Whilst Makar Sankranti marks the point in the Hindu calendar after which the days the start to lengthen and the nights start to shorten, for approximately 350,000 – many sources suggest more – Hindus in the Jammu and Kashmir region in 1990, this signalled the beginning of a darkness that has yet to be dispelled. On 19th January that year, Islamic insurgents stormed into the valley demanding the Hindus in the region to either convert to Islam, leave the area or die. Many lost their lives as they were forced to flee overnight and could not take any of their belongings with them. To this day, the Kashmiri Pandits, as they then became known, have not been able to return to the valley.

Though the event happened a number of years ago and may not affect our lives on a daily basis, it is very important that as British Hindu students, we take note of this issue, and understand our history. We are the protectors of satya (truth) and should develop an understanding of the facts of what is happening in the region. It is our duty to work towards the protection of our fellow human beings across the world, and our saying ‘vasudhaiva kutumbakam’ (the whole world is one family) should spur us on to overcome the barriers that prevent the Kashmiri Pandits from receiving justice. With a knowledge of our history and a sense of compassion, we can all take steps to make a difference in the world.
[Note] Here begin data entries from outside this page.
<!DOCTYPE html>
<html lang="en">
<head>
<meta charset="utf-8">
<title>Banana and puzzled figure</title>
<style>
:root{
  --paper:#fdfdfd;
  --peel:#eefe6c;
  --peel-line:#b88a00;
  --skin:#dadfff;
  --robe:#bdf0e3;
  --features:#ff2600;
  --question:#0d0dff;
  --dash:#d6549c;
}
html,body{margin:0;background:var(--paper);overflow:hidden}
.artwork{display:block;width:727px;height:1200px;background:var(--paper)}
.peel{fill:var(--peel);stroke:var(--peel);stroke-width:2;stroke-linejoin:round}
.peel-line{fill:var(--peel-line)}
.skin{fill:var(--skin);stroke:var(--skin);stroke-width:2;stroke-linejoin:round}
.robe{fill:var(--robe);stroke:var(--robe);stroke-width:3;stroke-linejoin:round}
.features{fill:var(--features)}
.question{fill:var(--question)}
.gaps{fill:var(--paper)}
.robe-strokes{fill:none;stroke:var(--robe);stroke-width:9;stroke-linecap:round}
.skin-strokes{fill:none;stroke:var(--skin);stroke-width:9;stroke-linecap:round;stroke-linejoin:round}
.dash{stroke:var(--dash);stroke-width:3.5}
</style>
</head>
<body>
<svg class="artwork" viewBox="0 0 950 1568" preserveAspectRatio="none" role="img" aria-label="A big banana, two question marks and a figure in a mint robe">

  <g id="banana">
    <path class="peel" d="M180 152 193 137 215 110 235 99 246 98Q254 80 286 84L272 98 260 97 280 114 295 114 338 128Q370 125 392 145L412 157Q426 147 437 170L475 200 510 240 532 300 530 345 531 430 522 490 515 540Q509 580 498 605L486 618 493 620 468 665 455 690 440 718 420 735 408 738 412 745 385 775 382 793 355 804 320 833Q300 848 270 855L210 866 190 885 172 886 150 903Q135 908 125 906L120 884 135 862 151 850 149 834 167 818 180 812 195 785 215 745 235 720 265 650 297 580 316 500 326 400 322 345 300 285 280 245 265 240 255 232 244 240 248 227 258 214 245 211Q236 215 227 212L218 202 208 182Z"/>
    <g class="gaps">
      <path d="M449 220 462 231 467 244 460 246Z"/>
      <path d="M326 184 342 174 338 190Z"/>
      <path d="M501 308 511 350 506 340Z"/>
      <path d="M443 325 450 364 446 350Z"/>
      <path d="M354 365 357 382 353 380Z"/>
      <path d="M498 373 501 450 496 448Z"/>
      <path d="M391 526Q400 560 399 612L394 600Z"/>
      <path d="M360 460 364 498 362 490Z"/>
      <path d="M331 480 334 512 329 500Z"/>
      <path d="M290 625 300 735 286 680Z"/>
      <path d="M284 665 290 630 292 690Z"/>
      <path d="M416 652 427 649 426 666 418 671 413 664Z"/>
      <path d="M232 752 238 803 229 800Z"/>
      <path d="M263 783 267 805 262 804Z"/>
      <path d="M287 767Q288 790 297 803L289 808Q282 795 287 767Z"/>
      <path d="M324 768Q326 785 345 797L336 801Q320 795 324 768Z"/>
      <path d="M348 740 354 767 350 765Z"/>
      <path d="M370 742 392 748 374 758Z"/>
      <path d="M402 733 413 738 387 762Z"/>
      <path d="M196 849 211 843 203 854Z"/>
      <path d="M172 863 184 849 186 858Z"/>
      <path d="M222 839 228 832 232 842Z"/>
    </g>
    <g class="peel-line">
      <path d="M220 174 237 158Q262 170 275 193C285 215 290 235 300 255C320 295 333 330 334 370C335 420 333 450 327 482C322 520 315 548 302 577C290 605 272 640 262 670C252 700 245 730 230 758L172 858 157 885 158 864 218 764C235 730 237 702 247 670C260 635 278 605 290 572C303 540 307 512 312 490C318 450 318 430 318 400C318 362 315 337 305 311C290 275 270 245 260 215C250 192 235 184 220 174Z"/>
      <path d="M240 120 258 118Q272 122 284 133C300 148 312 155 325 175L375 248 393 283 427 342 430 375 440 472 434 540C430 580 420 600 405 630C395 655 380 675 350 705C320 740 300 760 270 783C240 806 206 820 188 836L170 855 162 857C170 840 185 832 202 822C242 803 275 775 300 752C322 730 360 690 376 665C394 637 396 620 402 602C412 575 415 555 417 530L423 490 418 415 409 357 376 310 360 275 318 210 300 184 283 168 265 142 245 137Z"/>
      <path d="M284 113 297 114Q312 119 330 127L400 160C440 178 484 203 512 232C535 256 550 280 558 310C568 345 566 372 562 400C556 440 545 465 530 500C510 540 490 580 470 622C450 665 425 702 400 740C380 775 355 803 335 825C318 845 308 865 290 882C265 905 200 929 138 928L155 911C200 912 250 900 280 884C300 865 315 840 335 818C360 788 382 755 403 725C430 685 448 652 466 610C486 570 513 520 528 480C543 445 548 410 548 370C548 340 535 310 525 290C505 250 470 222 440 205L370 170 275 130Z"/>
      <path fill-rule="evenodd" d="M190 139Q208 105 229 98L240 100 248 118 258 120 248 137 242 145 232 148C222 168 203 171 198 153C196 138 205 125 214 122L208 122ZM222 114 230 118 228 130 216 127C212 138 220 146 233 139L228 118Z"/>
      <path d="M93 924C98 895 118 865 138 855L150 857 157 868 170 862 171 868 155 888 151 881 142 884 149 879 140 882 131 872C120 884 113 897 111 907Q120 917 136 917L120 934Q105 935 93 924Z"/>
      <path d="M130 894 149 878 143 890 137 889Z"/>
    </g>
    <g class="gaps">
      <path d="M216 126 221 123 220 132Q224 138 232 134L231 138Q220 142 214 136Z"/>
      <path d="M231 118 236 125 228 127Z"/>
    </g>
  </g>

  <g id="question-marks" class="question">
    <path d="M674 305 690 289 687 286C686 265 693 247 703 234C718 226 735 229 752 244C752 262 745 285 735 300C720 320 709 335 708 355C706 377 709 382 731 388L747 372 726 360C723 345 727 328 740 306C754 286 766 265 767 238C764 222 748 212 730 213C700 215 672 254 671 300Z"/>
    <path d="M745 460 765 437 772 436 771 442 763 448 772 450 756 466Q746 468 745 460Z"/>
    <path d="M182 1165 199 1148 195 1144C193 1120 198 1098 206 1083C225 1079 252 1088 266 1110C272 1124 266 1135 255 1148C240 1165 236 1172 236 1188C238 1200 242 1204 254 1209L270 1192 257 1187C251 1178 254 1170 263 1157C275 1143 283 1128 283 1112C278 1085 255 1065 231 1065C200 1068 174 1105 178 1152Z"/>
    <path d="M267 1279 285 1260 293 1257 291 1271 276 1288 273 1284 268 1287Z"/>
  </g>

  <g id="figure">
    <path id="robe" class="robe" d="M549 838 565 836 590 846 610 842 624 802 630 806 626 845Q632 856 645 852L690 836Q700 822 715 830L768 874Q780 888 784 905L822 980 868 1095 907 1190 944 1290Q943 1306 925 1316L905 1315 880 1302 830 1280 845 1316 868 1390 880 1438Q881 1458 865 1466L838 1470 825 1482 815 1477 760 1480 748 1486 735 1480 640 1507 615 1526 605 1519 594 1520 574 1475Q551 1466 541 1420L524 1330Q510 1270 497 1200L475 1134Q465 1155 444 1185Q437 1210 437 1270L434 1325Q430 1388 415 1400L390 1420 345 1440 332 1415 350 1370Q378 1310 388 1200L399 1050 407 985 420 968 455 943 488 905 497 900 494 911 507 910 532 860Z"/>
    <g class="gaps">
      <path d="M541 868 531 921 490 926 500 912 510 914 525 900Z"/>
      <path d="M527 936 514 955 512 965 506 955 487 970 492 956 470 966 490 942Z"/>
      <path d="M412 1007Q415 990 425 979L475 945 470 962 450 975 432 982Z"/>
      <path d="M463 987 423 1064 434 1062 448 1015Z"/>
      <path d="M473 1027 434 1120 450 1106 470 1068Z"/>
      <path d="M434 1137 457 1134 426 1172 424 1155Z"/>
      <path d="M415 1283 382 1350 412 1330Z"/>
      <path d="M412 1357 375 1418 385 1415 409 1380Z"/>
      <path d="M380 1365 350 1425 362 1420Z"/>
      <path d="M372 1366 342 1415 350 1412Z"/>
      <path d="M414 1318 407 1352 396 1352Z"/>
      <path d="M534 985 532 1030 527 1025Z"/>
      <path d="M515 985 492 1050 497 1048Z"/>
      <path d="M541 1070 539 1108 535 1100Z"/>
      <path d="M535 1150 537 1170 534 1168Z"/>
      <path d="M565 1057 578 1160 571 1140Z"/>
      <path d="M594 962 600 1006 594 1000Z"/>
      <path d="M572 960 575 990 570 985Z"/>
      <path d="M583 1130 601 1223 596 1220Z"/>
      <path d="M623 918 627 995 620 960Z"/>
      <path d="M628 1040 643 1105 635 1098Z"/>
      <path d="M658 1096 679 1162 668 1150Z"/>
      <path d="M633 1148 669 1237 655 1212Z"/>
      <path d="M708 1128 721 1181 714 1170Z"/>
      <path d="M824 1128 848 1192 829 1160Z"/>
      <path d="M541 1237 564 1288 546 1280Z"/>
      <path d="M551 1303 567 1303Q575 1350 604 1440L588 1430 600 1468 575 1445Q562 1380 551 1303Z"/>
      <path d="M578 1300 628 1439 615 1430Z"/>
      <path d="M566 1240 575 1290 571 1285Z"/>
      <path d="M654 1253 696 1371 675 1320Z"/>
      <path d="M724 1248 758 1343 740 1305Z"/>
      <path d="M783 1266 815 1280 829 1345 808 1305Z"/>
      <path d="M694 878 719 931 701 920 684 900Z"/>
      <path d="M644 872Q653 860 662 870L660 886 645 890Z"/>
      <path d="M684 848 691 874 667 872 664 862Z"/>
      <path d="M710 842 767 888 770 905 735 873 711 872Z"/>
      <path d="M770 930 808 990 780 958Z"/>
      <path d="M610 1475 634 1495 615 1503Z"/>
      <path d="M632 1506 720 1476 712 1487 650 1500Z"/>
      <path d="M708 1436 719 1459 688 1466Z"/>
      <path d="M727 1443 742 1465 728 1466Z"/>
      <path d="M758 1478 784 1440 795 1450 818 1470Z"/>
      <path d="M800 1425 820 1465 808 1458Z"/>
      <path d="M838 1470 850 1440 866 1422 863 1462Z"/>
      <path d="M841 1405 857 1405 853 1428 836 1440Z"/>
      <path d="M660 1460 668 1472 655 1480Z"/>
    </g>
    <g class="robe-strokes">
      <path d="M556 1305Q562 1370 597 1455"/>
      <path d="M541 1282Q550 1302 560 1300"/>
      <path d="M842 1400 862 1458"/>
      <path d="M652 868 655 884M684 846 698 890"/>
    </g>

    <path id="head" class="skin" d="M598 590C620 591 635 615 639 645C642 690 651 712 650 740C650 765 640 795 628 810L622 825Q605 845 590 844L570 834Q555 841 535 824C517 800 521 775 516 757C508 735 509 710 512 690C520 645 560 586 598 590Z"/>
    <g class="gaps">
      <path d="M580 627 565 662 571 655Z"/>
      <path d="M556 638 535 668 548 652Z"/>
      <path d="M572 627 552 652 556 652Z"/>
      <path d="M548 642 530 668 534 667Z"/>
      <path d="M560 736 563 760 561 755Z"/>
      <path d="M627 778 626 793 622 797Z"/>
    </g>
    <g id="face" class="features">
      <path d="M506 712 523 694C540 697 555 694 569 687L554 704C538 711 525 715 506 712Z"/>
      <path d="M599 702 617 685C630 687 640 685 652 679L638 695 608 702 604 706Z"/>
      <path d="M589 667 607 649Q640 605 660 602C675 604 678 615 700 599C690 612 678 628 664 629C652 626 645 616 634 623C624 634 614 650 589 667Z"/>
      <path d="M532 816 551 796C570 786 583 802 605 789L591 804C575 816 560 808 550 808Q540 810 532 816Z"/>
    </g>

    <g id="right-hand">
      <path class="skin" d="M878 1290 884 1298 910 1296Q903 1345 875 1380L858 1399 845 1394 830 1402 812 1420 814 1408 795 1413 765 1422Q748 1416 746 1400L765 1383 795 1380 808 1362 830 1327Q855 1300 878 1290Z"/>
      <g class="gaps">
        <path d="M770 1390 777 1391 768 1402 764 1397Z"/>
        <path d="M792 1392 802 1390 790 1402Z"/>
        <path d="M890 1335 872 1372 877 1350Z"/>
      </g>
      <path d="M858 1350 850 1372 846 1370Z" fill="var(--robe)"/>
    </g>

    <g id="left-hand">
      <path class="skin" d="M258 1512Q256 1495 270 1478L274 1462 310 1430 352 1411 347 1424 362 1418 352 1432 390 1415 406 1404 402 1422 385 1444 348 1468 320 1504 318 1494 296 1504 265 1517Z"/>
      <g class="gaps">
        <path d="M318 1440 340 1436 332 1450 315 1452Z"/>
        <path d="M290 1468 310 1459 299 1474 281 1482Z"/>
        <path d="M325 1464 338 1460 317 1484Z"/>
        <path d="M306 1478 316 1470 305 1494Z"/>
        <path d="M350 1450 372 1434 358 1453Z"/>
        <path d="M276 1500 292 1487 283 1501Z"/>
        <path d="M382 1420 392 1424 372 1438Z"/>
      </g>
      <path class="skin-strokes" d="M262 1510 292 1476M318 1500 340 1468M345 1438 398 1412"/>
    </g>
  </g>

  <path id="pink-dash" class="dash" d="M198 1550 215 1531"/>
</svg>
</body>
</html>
NHSF (UK) were fortunate to be invited to the Commemoration of the 29th Kashmiri Hindus’ Exodus Day in the House of Commons on Thursday 17th January 2019. Sagar Ghelani from our National Committee (below, standing) provided a perspective from the youth on the relevance of the situation in Kashmir for British Hindu students. Mr Bob Blackman MP and Mr Virendra Sharma MP were present and highlighted the importance of working together as a Hindu community and taking an active approach by speaking to our MPs about this issue.